Your objective =
In the data below, find every line with the word "none" and copy it out.
(Dataset begins)
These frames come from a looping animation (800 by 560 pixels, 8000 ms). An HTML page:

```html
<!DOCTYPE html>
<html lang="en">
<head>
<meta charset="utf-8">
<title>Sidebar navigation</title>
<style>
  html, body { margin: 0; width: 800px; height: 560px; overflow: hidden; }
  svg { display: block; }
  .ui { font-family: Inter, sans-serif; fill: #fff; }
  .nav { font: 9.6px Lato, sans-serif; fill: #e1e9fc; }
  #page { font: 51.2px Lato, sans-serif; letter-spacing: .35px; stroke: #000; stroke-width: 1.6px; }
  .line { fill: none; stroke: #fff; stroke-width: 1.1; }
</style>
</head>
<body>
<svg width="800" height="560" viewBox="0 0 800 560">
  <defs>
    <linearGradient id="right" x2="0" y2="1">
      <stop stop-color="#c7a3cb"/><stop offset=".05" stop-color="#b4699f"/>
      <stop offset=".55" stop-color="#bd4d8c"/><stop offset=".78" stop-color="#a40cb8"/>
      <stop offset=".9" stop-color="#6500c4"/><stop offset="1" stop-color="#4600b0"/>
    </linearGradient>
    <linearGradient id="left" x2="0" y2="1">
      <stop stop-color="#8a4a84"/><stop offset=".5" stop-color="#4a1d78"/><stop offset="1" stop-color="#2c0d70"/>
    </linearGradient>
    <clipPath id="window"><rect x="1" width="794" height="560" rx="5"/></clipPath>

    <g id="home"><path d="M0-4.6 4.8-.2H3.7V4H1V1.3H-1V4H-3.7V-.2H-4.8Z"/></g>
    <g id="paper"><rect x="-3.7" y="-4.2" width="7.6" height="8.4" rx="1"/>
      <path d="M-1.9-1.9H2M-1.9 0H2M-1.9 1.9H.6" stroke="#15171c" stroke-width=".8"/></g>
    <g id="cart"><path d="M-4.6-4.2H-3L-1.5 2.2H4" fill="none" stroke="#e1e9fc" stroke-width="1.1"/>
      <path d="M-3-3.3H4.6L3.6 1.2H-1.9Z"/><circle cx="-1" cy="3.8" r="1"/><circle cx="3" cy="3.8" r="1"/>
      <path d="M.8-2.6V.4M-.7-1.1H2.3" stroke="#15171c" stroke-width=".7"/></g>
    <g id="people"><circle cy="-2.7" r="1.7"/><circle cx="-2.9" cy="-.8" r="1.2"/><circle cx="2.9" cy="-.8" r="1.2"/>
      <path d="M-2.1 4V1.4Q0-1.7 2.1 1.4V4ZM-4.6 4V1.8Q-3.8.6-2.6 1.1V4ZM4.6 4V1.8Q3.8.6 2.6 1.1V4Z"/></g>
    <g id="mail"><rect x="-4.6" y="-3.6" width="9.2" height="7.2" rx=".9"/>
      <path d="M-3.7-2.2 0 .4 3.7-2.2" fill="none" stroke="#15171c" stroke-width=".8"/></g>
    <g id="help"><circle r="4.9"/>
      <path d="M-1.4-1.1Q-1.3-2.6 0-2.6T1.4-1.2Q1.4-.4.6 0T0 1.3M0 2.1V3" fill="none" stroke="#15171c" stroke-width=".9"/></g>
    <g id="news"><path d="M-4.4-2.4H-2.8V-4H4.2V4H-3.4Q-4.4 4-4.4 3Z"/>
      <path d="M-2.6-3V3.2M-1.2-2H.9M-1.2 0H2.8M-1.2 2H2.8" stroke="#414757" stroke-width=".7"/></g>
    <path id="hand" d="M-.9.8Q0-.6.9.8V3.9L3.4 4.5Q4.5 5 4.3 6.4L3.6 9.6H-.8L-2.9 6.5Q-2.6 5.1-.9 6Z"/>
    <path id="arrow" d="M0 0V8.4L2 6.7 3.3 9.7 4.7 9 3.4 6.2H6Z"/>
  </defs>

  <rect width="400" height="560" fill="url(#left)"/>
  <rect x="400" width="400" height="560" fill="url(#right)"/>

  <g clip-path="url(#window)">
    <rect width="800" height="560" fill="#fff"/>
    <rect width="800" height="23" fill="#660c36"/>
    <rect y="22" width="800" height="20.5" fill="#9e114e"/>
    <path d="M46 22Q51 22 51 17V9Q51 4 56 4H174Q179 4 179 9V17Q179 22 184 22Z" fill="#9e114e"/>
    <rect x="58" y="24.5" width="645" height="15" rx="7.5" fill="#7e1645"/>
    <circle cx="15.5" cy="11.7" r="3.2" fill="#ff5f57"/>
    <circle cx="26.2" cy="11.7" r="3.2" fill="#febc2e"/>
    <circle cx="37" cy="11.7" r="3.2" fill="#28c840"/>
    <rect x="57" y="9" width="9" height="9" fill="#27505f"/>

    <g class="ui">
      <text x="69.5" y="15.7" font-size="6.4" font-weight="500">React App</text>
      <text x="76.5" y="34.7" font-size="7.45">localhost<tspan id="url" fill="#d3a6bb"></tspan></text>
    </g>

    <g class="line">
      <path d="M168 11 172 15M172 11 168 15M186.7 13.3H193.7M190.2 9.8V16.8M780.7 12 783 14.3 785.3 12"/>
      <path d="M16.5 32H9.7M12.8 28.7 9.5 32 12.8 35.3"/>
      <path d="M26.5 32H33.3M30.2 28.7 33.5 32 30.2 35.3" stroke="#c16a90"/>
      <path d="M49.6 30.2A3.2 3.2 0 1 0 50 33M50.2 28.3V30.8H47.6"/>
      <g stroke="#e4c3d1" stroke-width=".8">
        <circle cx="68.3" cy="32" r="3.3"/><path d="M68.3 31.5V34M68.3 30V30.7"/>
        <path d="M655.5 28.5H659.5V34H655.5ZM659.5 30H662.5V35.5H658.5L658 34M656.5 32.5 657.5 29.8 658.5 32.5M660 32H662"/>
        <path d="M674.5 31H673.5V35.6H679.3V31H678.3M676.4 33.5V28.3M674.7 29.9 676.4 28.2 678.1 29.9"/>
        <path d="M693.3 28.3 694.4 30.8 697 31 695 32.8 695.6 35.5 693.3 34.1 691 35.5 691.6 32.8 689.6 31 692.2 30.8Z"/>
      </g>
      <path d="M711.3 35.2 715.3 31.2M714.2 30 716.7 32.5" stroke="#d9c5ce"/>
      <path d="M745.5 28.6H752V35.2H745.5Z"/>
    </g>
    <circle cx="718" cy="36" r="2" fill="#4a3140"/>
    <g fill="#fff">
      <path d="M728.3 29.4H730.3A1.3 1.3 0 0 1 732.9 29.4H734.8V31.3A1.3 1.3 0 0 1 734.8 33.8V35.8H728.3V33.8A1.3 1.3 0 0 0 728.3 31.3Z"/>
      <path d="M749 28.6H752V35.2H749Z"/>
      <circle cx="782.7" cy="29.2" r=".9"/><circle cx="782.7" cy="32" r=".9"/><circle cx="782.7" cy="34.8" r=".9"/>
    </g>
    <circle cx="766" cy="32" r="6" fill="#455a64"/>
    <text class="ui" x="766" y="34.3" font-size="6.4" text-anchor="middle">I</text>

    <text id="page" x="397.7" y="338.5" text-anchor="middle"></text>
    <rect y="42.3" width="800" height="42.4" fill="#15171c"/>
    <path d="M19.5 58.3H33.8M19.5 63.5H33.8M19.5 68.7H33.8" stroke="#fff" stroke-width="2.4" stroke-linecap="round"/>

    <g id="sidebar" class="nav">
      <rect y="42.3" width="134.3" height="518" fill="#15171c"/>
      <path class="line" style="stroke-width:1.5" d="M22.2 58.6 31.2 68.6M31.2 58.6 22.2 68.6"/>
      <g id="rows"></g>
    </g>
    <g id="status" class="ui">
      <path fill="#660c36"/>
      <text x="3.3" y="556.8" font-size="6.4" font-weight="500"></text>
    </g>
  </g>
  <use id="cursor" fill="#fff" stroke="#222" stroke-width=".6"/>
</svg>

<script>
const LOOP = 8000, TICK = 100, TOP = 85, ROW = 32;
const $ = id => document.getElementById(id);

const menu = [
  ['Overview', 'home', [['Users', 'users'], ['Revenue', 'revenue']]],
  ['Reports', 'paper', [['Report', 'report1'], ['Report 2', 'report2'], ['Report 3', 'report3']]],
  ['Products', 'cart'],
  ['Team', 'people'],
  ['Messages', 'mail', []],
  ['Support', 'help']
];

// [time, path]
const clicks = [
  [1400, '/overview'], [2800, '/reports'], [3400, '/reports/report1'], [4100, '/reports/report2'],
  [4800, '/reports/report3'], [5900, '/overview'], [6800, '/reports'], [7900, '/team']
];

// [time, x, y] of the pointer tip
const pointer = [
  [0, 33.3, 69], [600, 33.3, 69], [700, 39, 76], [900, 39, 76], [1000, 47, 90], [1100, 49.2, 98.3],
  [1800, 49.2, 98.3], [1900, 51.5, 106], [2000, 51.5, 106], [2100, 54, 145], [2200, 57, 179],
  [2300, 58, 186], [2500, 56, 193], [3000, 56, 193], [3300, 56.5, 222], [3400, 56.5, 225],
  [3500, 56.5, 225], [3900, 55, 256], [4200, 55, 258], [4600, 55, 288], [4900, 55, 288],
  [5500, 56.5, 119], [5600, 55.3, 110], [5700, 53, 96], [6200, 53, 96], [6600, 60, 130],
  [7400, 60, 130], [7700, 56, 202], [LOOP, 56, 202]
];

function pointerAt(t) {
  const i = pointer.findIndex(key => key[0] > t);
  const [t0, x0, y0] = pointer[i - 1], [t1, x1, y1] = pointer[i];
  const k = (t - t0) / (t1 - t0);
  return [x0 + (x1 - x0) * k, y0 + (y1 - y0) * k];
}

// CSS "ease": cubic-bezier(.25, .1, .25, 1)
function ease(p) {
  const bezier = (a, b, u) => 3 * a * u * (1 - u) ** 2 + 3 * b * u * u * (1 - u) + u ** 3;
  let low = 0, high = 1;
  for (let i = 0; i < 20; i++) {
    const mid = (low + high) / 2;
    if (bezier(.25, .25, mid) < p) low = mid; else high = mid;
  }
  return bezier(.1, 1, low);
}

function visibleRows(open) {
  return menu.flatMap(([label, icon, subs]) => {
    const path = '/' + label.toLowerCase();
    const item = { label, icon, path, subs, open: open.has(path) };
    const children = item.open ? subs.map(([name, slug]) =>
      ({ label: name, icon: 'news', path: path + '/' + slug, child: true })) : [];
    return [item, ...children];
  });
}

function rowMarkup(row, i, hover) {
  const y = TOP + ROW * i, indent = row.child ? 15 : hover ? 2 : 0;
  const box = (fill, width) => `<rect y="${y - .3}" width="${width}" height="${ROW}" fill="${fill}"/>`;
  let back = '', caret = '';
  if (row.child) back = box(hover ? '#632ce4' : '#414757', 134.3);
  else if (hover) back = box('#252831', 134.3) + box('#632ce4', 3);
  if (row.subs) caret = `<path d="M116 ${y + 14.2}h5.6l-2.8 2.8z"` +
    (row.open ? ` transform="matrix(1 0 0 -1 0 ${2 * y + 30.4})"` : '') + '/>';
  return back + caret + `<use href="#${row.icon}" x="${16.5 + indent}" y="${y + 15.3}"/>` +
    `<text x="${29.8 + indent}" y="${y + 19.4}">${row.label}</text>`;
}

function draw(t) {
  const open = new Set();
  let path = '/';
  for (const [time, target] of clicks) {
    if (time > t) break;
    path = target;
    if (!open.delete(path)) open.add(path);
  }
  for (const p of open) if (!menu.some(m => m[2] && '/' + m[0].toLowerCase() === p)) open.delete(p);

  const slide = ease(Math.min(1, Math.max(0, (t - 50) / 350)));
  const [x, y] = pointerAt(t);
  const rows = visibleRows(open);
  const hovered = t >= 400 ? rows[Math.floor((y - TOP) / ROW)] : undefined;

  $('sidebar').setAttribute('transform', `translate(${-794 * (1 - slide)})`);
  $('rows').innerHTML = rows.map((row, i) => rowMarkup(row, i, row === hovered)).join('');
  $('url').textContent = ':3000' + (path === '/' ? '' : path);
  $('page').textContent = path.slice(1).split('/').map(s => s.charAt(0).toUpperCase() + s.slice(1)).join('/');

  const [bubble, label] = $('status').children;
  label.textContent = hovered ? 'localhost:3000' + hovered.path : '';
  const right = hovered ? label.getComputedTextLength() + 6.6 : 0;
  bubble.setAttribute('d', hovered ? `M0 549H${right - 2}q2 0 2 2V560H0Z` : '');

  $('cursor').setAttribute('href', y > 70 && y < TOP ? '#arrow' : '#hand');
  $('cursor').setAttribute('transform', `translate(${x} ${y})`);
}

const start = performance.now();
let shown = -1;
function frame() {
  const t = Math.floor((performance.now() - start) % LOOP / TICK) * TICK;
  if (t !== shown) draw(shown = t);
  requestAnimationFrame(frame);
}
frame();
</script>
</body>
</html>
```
(Dataset ends)
(Dataset begins)
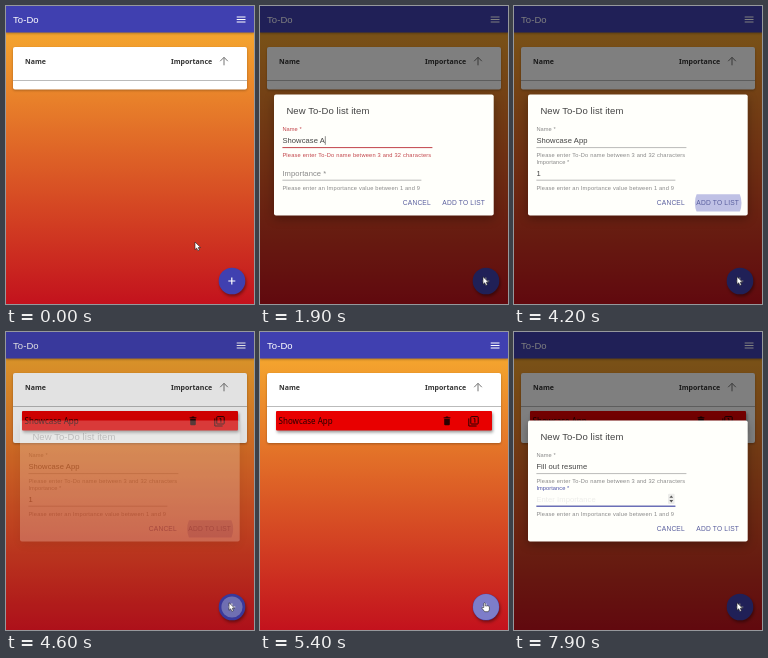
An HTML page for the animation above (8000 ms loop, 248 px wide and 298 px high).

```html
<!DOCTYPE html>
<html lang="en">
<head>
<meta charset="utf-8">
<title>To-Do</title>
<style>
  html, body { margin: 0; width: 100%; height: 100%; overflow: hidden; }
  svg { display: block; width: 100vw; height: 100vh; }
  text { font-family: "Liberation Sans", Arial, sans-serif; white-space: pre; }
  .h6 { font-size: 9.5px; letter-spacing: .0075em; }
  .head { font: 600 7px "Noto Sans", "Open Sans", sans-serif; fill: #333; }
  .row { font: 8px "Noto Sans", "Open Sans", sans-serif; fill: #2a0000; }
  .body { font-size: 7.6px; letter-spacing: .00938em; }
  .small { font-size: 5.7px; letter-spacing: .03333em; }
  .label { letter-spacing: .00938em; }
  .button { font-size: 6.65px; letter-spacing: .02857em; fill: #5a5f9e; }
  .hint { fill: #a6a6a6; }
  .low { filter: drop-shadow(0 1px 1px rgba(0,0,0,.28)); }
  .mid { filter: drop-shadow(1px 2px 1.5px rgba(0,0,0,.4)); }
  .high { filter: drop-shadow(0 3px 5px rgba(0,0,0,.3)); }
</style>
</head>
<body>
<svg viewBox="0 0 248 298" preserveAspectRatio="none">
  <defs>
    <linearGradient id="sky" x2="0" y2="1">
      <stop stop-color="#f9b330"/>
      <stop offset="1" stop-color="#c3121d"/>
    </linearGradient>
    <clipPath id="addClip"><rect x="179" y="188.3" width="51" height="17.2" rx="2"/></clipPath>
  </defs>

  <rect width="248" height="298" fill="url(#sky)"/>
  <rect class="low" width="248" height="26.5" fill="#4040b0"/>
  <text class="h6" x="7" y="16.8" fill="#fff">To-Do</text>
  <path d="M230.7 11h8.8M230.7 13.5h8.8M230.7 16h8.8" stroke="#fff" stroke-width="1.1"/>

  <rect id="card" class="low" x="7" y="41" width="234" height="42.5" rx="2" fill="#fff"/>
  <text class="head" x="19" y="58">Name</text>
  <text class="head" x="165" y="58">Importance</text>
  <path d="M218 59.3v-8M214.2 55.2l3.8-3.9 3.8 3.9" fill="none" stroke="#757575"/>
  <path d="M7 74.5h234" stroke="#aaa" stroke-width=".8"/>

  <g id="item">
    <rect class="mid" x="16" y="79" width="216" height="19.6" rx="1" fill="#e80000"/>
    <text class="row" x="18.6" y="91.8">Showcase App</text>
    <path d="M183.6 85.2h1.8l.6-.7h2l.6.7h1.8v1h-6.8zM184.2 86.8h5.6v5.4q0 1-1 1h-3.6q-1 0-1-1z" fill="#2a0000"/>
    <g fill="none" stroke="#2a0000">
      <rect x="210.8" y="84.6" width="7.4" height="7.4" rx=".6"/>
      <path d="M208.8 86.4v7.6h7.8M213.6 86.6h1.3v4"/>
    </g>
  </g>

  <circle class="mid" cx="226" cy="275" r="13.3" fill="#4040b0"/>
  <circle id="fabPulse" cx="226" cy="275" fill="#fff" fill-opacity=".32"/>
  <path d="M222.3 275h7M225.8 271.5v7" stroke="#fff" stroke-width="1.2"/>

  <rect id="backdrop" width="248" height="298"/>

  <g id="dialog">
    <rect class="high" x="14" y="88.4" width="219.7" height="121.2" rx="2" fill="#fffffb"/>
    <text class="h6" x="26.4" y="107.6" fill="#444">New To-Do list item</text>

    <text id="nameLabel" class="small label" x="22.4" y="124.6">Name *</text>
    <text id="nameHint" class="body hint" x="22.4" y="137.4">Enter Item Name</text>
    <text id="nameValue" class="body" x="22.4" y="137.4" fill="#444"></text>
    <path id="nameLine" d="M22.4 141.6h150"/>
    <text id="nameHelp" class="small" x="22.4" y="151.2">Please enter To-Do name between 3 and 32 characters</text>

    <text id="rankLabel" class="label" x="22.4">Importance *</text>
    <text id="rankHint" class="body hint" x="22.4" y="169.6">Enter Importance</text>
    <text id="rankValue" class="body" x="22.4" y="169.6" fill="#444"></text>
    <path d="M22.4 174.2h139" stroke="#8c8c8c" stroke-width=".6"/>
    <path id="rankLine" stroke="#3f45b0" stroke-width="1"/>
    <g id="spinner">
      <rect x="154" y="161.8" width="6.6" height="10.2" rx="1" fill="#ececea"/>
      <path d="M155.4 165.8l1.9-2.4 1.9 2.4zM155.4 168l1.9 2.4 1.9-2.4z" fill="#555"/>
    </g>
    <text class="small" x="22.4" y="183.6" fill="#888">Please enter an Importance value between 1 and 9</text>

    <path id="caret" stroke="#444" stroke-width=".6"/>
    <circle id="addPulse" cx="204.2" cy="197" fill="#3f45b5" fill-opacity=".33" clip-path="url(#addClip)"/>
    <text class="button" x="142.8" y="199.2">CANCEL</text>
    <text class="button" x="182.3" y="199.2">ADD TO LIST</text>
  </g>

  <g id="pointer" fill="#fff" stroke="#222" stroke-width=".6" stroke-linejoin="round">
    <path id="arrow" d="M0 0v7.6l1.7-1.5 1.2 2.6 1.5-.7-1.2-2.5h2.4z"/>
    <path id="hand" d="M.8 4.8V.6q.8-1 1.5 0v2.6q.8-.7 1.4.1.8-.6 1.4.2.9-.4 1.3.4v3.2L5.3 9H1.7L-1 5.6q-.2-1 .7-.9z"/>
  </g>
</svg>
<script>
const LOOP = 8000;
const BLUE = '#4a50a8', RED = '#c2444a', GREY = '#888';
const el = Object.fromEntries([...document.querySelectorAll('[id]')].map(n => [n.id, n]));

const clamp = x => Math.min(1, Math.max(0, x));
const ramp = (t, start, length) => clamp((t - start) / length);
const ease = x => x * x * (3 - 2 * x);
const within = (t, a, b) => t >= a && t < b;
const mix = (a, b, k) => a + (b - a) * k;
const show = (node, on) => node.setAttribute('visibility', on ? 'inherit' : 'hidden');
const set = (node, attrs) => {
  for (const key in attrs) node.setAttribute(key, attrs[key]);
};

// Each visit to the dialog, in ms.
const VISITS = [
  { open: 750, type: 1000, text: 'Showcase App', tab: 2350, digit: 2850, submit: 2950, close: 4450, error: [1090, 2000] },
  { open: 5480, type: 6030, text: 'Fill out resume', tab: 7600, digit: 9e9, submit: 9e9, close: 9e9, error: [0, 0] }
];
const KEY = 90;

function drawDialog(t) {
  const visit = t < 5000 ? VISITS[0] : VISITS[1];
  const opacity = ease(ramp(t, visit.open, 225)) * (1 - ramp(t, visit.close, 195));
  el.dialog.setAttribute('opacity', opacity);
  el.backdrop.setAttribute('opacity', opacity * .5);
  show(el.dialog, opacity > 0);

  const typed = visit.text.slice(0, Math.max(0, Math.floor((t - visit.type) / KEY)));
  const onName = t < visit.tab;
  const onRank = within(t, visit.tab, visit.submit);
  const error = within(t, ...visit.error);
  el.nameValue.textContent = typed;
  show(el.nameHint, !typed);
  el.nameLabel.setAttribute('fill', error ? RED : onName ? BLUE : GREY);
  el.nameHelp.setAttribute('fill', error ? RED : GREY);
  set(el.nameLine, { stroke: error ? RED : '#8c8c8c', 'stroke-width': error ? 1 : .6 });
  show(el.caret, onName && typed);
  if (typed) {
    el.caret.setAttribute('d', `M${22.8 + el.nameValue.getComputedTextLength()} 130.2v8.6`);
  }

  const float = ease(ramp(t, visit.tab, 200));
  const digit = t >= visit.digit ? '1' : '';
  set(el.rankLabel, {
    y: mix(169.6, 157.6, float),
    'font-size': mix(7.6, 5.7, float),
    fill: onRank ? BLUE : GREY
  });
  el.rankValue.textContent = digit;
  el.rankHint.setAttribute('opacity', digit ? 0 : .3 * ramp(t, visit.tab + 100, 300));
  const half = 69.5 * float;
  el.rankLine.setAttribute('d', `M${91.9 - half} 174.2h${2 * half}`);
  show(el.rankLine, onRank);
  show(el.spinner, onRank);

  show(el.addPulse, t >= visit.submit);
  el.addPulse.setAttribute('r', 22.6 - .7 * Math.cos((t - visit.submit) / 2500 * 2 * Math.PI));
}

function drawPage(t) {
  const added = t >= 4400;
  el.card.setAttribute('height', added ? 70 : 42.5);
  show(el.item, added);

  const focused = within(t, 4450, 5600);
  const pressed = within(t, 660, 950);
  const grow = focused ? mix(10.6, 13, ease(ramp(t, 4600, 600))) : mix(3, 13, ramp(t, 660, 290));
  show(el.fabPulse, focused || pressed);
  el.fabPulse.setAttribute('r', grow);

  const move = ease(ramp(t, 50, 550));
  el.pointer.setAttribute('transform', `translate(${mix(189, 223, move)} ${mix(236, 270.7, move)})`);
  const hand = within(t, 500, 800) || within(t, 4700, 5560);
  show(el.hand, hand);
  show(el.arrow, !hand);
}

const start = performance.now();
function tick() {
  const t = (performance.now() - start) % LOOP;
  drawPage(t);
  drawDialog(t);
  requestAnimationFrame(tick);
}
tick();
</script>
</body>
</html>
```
(Dataset ends)
Solution =
  .line { fill: none; stroke: #fff; stroke-width: 1.1; }
    <g id="cart"><path d="M-4.6-4.2H-3L-1.5 2.2H4" fill="none" stroke="#e1e9fc" stroke-width="1.1"/>
      <path d="M-3.7-2.2 0 .4 3.7-2.2" fill="none" stroke="#15171c" stroke-width=".8"/></g>
      <path d="M-1.4-1.1Q-1.3-2.6 0-2.6T1.4-1.2Q1.4-.4.6 0T0 1.3M0 2.1V3" fill="none" stroke="#15171c" stroke-width=".9"/></g>
<svg viewBox="0 0 248 298" preserveAspectRatio="none">
  <path d="M218 59.3v-8M214.2 55.2l3.8-3.9 3.8 3.9" fill="none" stroke="#757575"/>
    <g fill="none" stroke="#2a0000">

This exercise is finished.